Among the most common signs of a Vicodin addiction are “nodding out,” a condition in which the abuser appears to be in a constant daze or have difficulty focusing on a particular task or conversation; vomiting or nausea; severe and sudden mood swings; a noticeable state of paranoia; uncontrollable bouts of depression accompanied by insomnia; and an obvious obsession with getting more of the drug, which may involve visiting different physicians to obtain multiple prescriptions, lying about a prescription being lost, going through their prescription too quickly or outright stealing of Vicodin from family and friends.
Other physical symptoms of Vicodin abuse—which are common with the abuse of any opioid—are a slowed heartbeat; lightheadedness; confusion and fear; seizures and convulsions; a headache accompanied by blurred vision; ringing in the ears; constricted pupils; itching and swelling; extreme weakness; cold and clammy skin; constant drowsiness; and persistent constipation. Many of these outward signs of abuse may signal a potential Vicodin overdose as well, and therefore should be closely monitored. In the event of an overdose it’s vital the individual seek emergency medical attention immediately as their heart rate may slow down to point of coma or death.
As recognizable as the physical signs and symptoms of Vicodin abuse may be, the social aspects may be harder to realize. Sometimes an addict displays a slow withdrawal from friends and family members and ceases hobbies and activities that were
once enjoyable. The psychological symptoms of abuse may also be less noticeable, and may include bouts of euphoria and anxiety; severe mood swings, delusion thinking or behavior; and memory problems.
As the abuser develops a tolerance to Vicodin, more and more of the drug is needed to attain both the pain-relieving effects as well as the euphoric high that accompanies those effects. And over time Vicodin can seriously harm the body’s internal systems, causing liver damage or failure (due to the acetaminophen present in the compound), jaundice and problems with the urinary system.
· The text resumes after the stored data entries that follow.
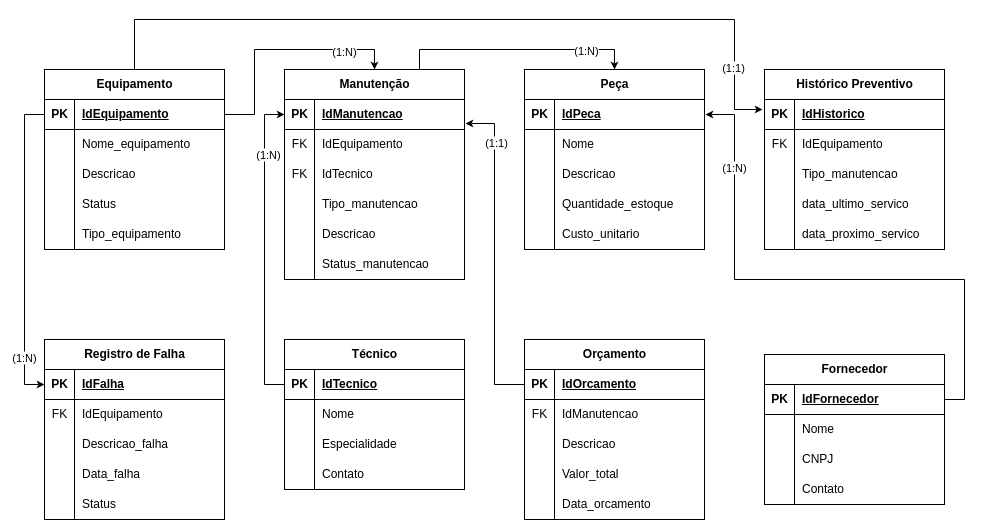
<!DOCTYPE html>
<html lang="pt-BR">
<head>
<meta charset="utf-8">
<title>Diagrama de manutenção de equipamentos</title>
<style>
:root { --ink: #000; --paper: #fff; --row: 30px; }
* { box-sizing: border-box; margin: 0; padding: 0; }
body { width: 985px; height: 532px; overflow: hidden; background: var(--paper); }
.diagram {
  position: relative; width: 985px; height: 532px; overflow: hidden;
  background: var(--paper); color: var(--ink);
  font: 12px/29px "Liberation Sans", Arial, sans-serif;
}
.entity {
  position: absolute; left: var(--x); top: var(--y); width: 181px;
  border: 1px solid var(--ink); background: var(--paper);
}
.entity h2 {
  height: var(--row); border-bottom: 1px solid var(--ink);
  font-size: 12px; font-weight: bold; text-align: center;
}
.field { display: grid; grid-template-columns: 30px 1fr; height: var(--row); list-style: none; }
.field:last-child { height: 29px; }
.key { border-right: 1px solid var(--ink); text-align: center; }
.name { padding-left: 7px; white-space: nowrap; }
.primary { border-bottom: 1px solid var(--ink); font-weight: bold; }
.primary .name { text-decoration: underline; }
.relations { position: absolute; inset: 0; }
.relations .line { fill: none; stroke: var(--ink); stroke-width: 1; }
.cardinality {
  position: absolute; left: var(--x); top: var(--y); transform: translate(-50%, -50%);
  background: var(--paper); font-size: 11px; line-height: 13px; white-space: nowrap;
}
</style>
</head>
<body>
<main class="diagram">

  <section class="entity" style="--x:44px;--y:69px">
    <h2>Equipamento</h2>
    <ul>
      <li class="field primary"><span class="key">PK</span><span class="name">IdEquipamento</span></li>
      <li class="field"><span class="key"></span><span class="name">Nome_equipamento</span></li>
      <li class="field"><span class="key"></span><span class="name">Descricao</span></li>
      <li class="field"><span class="key"></span><span class="name">Status</span></li>
      <li class="field"><span class="key"></span><span class="name">Tipo_equipamento</span></li>
    </ul>
  </section>

  <section class="entity" style="--x:284px;--y:69px">
    <h2>Manutenção</h2>
    <ul>
      <li class="field primary"><span class="key">PK</span><span class="name">IdManutencao</span></li>
      <li class="field"><span class="key">FK</span><span class="name">IdEquipamento</span></li>
      <li class="field"><span class="key">FK</span><span class="name">IdTecnico</span></li>
      <li class="field"><span class="key"></span><span class="name">Tipo_manutencao</span></li>
      <li class="field"><span class="key"></span><span class="name">Descricao</span></li>
      <li class="field"><span class="key"></span><span class="name">Status_manutencao</span></li>
    </ul>
  </section>

  <section class="entity" style="--x:524px;--y:69px">
    <h2>Peça</h2>
    <ul>
      <li class="field primary"><span class="key">PK</span><span class="name">IdPeca</span></li>
      <li class="field"><span class="key"></span><span class="name">Nome</span></li>
      <li class="field"><span class="key"></span><span class="name">Descricao</span></li>
      <li class="field"><span class="key"></span><span class="name">Quantidade_estoque</span></li>
      <li class="field"><span class="key"></span><span class="name">Custo_unitario</span></li>
    </ul>
  </section>

  <section class="entity" style="--x:764px;--y:69px">
    <h2>Histórico Preventivo</h2>
    <ul>
      <li class="field primary"><span class="key">PK</span><span class="name">IdHistorico</span></li>
      <li class="field"><span class="key">FK</span><span class="name">IdEquipamento</span></li>
      <li class="field"><span class="key"></span><span class="name">Tipo_manutencao</span></li>
      <li class="field"><span class="key"></span><span class="name">data_ultimo_servico</span></li>
      <li class="field"><span class="key"></span><span class="name">data_proximo_servico</span></li>
    </ul>
  </section>

  <section class="entity" style="--x:44px;--y:339px">
    <h2>Registro de Falha</h2>
    <ul>
      <li class="field primary"><span class="key">PK</span><span class="name">IdFalha</span></li>
      <li class="field"><span class="key">FK</span><span class="name">IdEquipamento</span></li>
      <li class="field"><span class="key"></span><span class="name">Descricao_falha</span></li>
      <li class="field"><span class="key"></span><span class="name">Data_falha</span></li>
      <li class="field"><span class="key"></span><span class="name">Status</span></li>
    </ul>
  </section>

  <section class="entity" style="--x:284px;--y:339px">
    <h2>Técnico</h2>
    <ul>
      <li class="field primary"><span class="key">PK</span><span class="name">IdTecnico</span></li>
      <li class="field"><span class="key"></span><span class="name">Nome</span></li>
      <li class="field"><span class="key"></span><span class="name">Especialidade</span></li>
      <li class="field"><span class="key"></span><span class="name">Contato</span></li>
    </ul>
  </section>

  <section class="entity" style="--x:524px;--y:339px">
    <h2>Orçamento</h2>
    <ul>
      <li class="field primary"><span class="key">PK</span><span class="name">IdOrcamento</span></li>
      <li class="field"><span class="key">FK</span><span class="name">IdManutencao</span></li>
      <li class="field"><span class="key"></span><span class="name">Descricao</span></li>
      <li class="field"><span class="key"></span><span class="name">Valor_total</span></li>
      <li class="field"><span class="key"></span><span class="name">Data_orcamento</span></li>
    </ul>
  </section>

  <section class="entity" style="--x:764px;--y:354px">
    <h2>Fornecedor</h2>
    <ul>
      <li class="field primary"><span class="key">PK</span><span class="name">IdFornecedor</span></li>
      <li class="field"><span class="key"></span><span class="name">Nome</span></li>
      <li class="field"><span class="key"></span><span class="name">CNPJ</span></li>
      <li class="field"><span class="key"></span><span class="name">Contato</span></li>
    </ul>
  </section>

  <svg class="relations" width="985" height="532" viewBox="0 0 985 532" aria-hidden="true">
    <defs>
      <path id="arrow" d="M0 0L-8 -4L-6 0L-8 4Z"/>
    </defs>
    <g transform="translate(.5 .5)">
      <g class="line">
        <path d="M134 69V19H734V109H757"/>
        <path d="M224 114H254V49H374V63"/>
        <path d="M419 69V49H614V63"/>
        <path d="M44 114H24V384H38"/>
        <path d="M284 384H264V114H278"/>
        <path d="M524 384H494V123H471"/>
        <path d="M944 399H964V279H734V114H711"/>
      </g>
      <use href="#arrow" x="0" y="0" transform="translate(762 109)"/>
      <use href="#arrow" transform="translate(374 69) rotate(90)"/>
      <use href="#arrow" transform="translate(614 69) rotate(90)"/>
      <use href="#arrow" transform="translate(44 384)"/>
      <use href="#arrow" transform="translate(284 114)"/>
      <use href="#arrow" transform="translate(465 123) rotate(180)"/>
      <use href="#arrow" transform="translate(705 114) rotate(180)"/>
    </g>
  </svg>

  <span class="cardinality" style="--x:733.5px;--y:67.5px">(1:1)</span>
  <span class="cardinality" style="--x:344.5px;--y:51.5px">(1:N)</span>
  <span class="cardinality" style="--x:586.5px;--y:50.5px">(1:N)</span>
  <span class="cardinality" style="--x:24.5px;--y:357.5px">(1:N)</span>
  <span class="cardinality" style="--x:268.5px;--y:154.5px">(1:N)</span>
  <span class="cardinality" style="--x:496.5px;--y:142.5px">(1:1)</span>
  <span class="cardinality" style="--x:734.5px;--y:167.5px">(1:N)</span>
</main>
</body>
</html>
Additionally, after long-term abuse Vicodin alters receptors in the brain, and therefore the effects of the drug—especially difficulty concentrating, severe mood swings, anxiety and depression—can become permanent conditions.